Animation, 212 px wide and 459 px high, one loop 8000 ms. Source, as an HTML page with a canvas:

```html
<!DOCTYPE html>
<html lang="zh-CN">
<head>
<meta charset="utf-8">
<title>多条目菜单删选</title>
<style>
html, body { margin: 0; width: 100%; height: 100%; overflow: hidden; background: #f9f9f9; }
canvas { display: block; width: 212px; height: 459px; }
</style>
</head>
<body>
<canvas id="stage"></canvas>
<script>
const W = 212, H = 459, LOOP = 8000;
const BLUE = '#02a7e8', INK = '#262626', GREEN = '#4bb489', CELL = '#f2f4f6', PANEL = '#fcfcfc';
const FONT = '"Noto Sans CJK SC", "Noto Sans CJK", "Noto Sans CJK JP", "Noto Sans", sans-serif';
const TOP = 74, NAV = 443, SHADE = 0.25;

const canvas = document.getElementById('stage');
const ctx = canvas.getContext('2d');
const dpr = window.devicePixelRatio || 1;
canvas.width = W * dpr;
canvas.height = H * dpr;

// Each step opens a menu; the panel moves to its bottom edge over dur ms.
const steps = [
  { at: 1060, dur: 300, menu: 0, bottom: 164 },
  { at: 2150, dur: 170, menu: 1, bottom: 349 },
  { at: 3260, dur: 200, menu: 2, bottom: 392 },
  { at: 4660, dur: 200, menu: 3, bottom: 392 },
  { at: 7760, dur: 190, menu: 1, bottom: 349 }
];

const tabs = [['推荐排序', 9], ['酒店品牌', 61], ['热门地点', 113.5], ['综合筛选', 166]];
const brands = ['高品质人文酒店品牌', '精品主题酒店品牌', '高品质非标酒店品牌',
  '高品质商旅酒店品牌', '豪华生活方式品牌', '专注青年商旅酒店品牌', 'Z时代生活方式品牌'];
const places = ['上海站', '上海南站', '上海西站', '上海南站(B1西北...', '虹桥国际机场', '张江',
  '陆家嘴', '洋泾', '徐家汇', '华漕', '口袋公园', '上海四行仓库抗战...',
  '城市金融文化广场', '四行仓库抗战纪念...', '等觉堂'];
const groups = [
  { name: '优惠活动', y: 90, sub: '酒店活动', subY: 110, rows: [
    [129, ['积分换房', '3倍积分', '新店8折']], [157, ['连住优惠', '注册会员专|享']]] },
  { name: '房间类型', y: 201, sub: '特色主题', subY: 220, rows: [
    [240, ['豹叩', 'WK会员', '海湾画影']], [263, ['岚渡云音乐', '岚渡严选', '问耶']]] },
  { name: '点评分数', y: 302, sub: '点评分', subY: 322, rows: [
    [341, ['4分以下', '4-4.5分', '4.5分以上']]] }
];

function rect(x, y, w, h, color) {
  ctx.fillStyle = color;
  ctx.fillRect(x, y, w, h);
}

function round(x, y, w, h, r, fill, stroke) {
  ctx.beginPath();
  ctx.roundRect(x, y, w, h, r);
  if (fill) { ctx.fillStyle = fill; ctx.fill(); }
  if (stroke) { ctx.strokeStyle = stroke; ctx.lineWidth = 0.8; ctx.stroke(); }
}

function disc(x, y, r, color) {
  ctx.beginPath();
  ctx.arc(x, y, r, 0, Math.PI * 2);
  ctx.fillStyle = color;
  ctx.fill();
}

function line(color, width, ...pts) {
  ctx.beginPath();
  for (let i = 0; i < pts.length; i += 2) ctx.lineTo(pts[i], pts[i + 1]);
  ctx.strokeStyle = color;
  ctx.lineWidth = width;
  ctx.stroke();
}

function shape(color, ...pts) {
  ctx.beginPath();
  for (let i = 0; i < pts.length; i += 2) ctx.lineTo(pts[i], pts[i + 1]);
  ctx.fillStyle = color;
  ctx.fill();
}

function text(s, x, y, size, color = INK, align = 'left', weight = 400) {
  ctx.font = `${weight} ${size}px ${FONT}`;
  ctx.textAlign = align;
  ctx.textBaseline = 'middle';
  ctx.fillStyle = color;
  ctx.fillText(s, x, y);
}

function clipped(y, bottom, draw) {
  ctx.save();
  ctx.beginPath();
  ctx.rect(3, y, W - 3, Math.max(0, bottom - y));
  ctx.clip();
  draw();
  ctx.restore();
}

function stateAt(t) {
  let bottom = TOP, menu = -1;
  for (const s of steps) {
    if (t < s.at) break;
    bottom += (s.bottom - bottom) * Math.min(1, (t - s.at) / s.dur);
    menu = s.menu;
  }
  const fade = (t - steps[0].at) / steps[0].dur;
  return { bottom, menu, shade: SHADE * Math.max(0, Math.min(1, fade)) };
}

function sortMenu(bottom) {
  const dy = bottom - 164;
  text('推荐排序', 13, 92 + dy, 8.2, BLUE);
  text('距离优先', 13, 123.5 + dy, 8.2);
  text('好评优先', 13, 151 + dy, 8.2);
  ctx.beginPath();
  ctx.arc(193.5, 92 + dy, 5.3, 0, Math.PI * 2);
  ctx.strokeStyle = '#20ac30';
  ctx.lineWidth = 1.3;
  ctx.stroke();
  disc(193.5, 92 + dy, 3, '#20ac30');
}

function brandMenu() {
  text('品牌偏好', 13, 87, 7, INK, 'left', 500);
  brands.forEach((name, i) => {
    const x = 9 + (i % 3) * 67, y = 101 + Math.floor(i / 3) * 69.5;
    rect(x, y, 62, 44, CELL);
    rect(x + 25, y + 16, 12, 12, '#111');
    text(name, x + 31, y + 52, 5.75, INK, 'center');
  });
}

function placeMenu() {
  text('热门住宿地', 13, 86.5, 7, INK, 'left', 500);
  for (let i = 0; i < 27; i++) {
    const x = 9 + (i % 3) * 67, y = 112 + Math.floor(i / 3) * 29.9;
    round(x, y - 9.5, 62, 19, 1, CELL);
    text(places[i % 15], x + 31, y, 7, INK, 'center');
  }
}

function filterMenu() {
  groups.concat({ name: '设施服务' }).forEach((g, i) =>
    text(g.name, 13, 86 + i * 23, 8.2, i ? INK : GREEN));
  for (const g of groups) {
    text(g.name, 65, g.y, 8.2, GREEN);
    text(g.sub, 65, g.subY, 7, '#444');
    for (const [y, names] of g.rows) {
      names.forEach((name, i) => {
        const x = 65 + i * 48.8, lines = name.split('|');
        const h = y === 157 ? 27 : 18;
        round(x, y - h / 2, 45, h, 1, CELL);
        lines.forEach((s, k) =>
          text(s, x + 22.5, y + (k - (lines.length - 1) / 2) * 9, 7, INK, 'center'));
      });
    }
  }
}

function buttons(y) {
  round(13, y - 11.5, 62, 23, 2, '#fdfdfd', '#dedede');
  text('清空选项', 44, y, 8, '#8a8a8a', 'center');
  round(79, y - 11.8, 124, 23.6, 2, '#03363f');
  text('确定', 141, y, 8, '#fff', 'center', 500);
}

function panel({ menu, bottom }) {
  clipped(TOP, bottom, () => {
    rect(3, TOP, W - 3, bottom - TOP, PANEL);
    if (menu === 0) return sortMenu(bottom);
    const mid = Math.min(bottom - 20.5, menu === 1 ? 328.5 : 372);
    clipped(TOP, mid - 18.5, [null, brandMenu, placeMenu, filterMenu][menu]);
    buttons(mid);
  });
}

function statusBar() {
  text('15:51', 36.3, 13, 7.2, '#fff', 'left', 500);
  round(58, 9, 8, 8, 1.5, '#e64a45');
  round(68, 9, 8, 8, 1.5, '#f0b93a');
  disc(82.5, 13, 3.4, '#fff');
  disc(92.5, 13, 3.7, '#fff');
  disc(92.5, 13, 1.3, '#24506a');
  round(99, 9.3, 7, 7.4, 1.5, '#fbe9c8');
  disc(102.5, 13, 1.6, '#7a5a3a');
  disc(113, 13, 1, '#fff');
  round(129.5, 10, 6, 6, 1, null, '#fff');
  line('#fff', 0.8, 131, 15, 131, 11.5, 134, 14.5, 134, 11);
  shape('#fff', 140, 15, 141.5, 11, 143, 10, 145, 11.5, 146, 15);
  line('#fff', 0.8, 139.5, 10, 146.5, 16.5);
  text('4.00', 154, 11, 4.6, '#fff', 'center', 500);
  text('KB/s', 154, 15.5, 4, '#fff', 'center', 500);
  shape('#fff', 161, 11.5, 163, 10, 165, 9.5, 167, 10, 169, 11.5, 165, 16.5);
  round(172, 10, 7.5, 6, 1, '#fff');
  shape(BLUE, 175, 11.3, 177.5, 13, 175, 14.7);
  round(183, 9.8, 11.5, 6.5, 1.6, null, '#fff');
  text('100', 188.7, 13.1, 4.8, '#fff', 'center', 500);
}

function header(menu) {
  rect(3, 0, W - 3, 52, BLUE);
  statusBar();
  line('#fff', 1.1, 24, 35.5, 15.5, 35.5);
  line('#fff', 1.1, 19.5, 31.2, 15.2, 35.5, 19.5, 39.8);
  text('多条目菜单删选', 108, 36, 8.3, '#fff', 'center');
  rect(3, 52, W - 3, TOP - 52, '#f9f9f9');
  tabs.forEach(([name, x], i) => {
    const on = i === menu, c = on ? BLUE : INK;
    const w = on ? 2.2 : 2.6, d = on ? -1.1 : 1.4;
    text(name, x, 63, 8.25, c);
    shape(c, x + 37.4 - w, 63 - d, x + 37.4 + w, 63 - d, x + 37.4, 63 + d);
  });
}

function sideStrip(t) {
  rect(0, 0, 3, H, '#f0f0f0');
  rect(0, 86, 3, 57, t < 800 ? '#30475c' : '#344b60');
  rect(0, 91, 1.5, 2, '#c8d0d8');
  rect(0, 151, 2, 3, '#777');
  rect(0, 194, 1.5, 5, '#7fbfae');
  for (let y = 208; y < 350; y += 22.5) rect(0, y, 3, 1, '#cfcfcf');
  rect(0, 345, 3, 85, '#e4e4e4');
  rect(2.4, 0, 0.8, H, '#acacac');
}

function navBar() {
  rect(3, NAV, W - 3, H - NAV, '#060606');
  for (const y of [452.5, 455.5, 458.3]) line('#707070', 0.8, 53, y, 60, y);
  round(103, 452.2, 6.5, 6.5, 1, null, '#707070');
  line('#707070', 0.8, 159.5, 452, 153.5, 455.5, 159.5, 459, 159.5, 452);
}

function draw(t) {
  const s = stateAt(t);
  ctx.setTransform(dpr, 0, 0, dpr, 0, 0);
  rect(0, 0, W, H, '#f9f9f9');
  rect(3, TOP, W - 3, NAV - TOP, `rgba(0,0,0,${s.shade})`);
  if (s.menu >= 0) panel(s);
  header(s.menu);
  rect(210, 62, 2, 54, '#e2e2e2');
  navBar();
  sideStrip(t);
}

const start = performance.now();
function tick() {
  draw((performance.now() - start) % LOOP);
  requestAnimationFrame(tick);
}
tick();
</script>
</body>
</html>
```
...
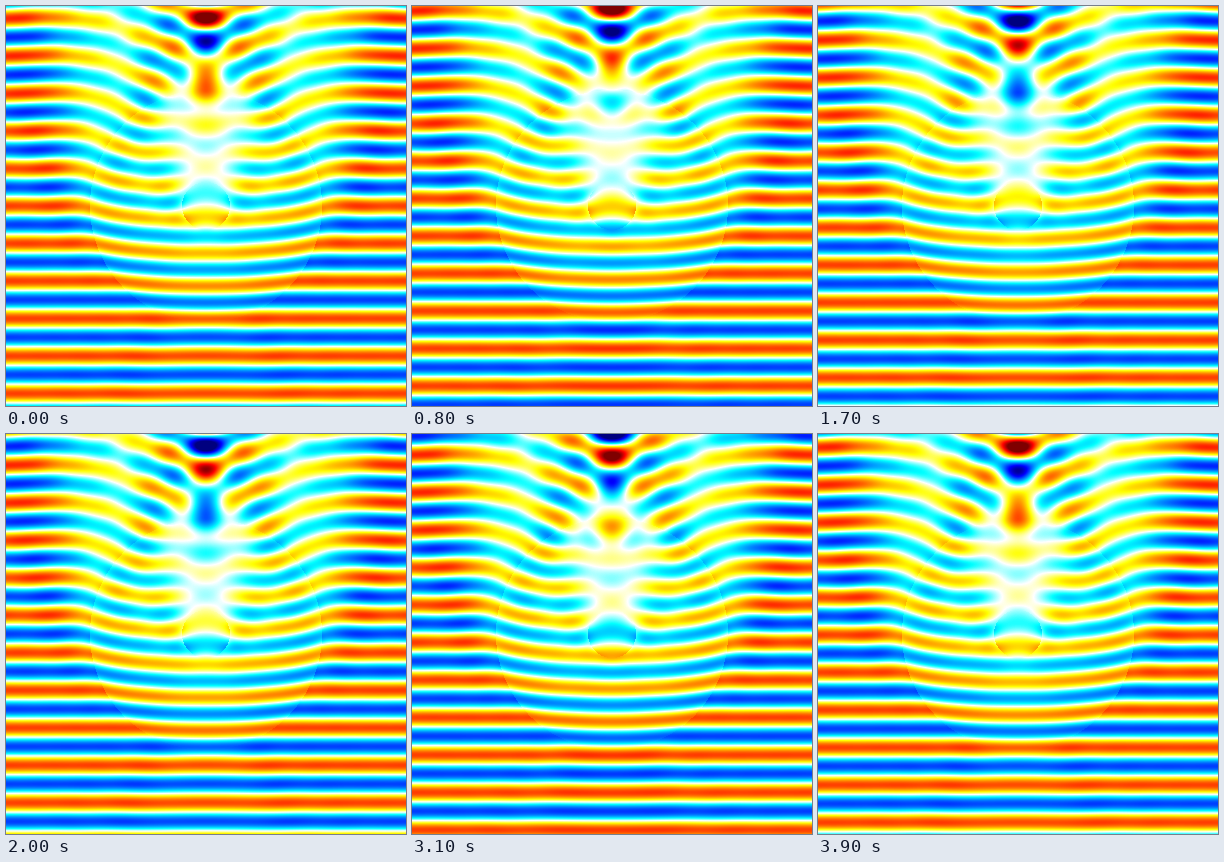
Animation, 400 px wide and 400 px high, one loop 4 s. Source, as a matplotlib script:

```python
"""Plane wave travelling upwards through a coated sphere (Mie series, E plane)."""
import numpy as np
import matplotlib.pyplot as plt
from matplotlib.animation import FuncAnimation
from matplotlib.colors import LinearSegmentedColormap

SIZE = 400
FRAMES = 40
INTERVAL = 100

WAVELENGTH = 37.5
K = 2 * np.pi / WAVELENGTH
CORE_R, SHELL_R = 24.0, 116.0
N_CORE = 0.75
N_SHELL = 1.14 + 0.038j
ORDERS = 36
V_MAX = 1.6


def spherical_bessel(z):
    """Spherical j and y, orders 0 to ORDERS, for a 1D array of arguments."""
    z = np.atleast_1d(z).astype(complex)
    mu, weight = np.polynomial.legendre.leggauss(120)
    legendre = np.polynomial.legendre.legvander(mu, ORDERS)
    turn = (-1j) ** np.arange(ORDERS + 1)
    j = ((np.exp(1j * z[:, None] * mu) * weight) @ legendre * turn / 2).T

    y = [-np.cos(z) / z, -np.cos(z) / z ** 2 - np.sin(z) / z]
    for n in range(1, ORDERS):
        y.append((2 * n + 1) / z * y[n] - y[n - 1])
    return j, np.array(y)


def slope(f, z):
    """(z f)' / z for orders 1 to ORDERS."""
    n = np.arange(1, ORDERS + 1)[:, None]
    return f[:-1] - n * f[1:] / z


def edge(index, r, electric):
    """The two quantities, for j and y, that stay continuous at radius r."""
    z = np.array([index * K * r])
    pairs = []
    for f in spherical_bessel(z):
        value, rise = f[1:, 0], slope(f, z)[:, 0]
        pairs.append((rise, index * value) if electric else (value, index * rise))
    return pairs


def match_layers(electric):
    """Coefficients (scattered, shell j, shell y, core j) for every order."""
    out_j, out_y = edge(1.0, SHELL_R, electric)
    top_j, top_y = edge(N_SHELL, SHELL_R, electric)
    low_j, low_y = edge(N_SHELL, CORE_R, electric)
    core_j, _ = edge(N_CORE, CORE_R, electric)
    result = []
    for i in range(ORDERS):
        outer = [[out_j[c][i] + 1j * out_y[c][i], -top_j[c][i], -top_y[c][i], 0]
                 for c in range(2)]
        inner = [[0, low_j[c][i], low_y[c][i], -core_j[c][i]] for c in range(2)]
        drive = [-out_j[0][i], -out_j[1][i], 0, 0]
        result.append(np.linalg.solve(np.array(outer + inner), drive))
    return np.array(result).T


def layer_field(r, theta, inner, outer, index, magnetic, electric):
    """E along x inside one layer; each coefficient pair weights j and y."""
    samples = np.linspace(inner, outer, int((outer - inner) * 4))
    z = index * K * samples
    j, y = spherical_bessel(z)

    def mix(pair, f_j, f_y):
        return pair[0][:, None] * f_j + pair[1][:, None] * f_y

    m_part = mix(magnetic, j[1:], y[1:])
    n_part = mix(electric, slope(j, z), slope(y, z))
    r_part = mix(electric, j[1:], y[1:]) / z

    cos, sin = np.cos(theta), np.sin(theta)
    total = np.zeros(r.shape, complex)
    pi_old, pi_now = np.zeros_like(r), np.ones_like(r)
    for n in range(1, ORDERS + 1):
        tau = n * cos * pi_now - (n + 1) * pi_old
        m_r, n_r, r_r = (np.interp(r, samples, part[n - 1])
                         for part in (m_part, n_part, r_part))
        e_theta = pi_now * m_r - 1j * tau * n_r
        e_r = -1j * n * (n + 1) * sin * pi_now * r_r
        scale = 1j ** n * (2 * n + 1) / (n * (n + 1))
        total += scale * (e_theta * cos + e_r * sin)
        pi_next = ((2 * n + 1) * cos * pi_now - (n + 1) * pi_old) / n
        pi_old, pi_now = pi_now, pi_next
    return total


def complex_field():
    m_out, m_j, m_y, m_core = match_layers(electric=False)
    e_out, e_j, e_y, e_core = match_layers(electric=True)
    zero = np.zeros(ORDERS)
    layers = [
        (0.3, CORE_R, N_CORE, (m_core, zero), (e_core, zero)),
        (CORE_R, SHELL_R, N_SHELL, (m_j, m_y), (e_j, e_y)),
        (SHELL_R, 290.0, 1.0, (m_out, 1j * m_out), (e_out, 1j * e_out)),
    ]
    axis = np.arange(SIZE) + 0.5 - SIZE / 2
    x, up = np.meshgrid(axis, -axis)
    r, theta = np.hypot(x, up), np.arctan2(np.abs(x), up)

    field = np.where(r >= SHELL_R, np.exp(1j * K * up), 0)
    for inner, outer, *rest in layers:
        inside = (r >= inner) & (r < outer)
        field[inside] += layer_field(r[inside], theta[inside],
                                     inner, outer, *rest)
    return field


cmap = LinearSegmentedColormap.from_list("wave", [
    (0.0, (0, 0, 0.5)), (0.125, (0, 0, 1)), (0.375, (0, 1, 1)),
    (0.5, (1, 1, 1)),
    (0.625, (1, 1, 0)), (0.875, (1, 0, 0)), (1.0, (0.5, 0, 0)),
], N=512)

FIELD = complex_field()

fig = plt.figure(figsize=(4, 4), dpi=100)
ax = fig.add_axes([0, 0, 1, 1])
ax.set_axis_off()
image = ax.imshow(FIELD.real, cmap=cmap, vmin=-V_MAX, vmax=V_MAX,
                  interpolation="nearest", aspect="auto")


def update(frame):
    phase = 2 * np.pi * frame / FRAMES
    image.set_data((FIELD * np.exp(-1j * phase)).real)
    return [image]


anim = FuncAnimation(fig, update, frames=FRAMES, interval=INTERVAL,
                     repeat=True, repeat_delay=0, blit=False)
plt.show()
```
==
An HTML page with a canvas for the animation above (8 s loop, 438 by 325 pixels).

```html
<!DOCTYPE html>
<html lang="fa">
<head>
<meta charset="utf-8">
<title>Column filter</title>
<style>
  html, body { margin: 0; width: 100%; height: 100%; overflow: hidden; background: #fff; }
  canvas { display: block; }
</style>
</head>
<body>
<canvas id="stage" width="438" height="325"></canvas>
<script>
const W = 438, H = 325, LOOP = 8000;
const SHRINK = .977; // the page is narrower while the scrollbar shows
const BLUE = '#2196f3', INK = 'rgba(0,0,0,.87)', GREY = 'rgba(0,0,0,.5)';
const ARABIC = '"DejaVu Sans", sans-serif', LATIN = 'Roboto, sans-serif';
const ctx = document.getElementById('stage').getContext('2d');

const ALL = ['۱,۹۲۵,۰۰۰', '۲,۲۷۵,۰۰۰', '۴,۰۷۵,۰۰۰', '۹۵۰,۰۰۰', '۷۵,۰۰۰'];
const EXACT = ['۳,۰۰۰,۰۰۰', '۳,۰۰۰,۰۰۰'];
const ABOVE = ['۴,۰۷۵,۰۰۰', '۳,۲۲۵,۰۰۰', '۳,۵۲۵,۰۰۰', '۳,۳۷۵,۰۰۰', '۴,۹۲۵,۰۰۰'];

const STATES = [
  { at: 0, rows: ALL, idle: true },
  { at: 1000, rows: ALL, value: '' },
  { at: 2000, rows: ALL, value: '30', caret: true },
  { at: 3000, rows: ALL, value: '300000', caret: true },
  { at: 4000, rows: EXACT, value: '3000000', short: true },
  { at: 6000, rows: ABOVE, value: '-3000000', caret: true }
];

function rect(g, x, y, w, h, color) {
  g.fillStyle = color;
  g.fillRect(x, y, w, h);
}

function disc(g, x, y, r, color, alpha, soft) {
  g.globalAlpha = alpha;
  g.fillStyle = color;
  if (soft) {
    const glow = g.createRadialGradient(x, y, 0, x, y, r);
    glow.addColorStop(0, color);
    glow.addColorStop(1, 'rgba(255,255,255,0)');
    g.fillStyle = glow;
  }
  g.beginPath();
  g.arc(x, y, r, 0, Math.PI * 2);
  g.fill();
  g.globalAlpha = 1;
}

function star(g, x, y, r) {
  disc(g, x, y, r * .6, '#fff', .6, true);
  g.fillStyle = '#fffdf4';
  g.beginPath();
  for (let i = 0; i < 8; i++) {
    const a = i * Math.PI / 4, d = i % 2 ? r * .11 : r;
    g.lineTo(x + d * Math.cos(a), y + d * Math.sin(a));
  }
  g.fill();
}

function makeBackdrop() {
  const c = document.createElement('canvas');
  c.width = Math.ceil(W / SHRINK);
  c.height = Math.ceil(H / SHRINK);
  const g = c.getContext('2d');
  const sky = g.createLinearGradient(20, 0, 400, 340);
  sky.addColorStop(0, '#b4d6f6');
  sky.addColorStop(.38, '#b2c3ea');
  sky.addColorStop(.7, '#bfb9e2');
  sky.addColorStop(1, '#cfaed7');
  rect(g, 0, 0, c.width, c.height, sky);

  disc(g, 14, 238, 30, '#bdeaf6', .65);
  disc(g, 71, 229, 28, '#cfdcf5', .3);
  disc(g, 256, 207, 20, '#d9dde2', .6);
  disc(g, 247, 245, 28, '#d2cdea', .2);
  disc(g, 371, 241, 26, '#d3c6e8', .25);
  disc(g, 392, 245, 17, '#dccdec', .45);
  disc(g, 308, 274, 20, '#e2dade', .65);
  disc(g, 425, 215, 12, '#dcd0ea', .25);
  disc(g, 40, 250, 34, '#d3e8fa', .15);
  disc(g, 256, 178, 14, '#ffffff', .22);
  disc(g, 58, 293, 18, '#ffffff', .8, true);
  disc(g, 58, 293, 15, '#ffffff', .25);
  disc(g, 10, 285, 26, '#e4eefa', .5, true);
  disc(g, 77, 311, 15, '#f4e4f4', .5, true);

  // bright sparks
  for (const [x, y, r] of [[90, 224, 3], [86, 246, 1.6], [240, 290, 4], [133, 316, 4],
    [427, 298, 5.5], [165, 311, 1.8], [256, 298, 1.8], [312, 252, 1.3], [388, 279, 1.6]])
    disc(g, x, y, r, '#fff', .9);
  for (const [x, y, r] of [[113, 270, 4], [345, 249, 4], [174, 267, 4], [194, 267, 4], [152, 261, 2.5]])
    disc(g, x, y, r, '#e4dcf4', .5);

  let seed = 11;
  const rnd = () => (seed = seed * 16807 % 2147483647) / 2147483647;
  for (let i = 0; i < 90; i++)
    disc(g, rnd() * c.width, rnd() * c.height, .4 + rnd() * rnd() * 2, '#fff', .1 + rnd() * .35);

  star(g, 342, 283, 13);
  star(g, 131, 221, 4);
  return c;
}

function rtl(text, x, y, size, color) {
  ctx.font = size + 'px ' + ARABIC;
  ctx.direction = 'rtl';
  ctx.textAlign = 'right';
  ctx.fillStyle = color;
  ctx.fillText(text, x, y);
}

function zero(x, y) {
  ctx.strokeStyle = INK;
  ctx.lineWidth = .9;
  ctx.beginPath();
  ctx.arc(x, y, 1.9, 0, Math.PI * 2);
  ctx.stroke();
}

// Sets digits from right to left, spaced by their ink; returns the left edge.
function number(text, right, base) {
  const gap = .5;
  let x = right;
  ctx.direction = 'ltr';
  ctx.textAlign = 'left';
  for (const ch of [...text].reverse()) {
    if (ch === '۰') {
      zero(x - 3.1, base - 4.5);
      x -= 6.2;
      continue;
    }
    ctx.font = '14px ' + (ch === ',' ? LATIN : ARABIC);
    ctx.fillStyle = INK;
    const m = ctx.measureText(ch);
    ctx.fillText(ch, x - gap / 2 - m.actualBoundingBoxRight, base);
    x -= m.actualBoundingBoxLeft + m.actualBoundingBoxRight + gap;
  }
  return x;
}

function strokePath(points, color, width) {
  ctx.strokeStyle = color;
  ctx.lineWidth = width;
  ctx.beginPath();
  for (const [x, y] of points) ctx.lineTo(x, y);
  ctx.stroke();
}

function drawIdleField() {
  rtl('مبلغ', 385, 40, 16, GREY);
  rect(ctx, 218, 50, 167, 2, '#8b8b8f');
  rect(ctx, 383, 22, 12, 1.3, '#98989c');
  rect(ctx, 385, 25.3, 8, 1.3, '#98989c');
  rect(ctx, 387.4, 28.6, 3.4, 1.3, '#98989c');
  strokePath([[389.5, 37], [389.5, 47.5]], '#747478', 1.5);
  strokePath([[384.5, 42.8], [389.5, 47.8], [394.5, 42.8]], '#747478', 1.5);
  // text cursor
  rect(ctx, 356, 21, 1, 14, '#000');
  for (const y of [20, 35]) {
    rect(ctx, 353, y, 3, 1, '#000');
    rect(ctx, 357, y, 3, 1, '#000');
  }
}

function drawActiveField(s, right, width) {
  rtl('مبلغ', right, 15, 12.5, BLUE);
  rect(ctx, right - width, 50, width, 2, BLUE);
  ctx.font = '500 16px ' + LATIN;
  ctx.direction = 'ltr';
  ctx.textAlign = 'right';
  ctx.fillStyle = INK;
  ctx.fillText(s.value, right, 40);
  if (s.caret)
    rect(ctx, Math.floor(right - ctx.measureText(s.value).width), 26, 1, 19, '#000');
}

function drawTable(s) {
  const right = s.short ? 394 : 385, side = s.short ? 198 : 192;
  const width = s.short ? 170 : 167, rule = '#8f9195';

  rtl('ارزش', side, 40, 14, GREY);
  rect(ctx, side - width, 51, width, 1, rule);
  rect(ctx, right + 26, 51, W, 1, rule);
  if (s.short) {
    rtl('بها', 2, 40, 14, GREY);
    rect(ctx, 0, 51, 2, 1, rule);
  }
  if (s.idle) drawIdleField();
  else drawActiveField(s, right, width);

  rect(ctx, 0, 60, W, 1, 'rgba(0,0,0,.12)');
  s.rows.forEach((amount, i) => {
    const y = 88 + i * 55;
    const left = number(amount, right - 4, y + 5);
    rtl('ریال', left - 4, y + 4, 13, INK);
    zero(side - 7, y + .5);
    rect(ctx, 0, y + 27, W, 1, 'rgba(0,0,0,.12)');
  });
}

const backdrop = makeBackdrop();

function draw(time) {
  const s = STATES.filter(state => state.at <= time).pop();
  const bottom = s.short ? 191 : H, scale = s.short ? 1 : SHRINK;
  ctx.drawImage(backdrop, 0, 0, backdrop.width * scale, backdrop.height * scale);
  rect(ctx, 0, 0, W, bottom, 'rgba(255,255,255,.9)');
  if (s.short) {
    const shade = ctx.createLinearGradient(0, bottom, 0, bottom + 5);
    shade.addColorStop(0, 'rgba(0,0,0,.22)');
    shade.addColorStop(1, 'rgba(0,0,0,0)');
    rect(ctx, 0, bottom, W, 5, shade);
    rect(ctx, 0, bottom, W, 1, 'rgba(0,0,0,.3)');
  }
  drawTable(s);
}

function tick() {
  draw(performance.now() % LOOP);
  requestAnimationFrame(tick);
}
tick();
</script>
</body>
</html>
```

* [INSTRUCTIONS FOR THE TASK] Return every line in the records that includes the string "electric".

* [WRITTEN ANSWER]
def edge(index, r, electric):
        pairs.append((rise, index * value) if electric else (value, index * rise))
def match_layers(electric):
    out_j, out_y = edge(1.0, SHELL_R, electric)
    top_j, top_y = edge(N_SHELL, SHELL_R, electric)
    low_j, low_y = edge(N_SHELL, CORE_R, electric)
    core_j, _ = edge(N_CORE, CORE_R, electric)
def layer_field(r, theta, inner, outer, index, magnetic, electric):
    n_part = mix(electric, slope(j, z), slope(y, z))
    r_part = mix(electric, j[1:], y[1:]) / z
    m_out, m_j, m_y, m_core = match_layers(electric=False)
    e_out, e_j, e_y, e_core = match_layers(electric=True)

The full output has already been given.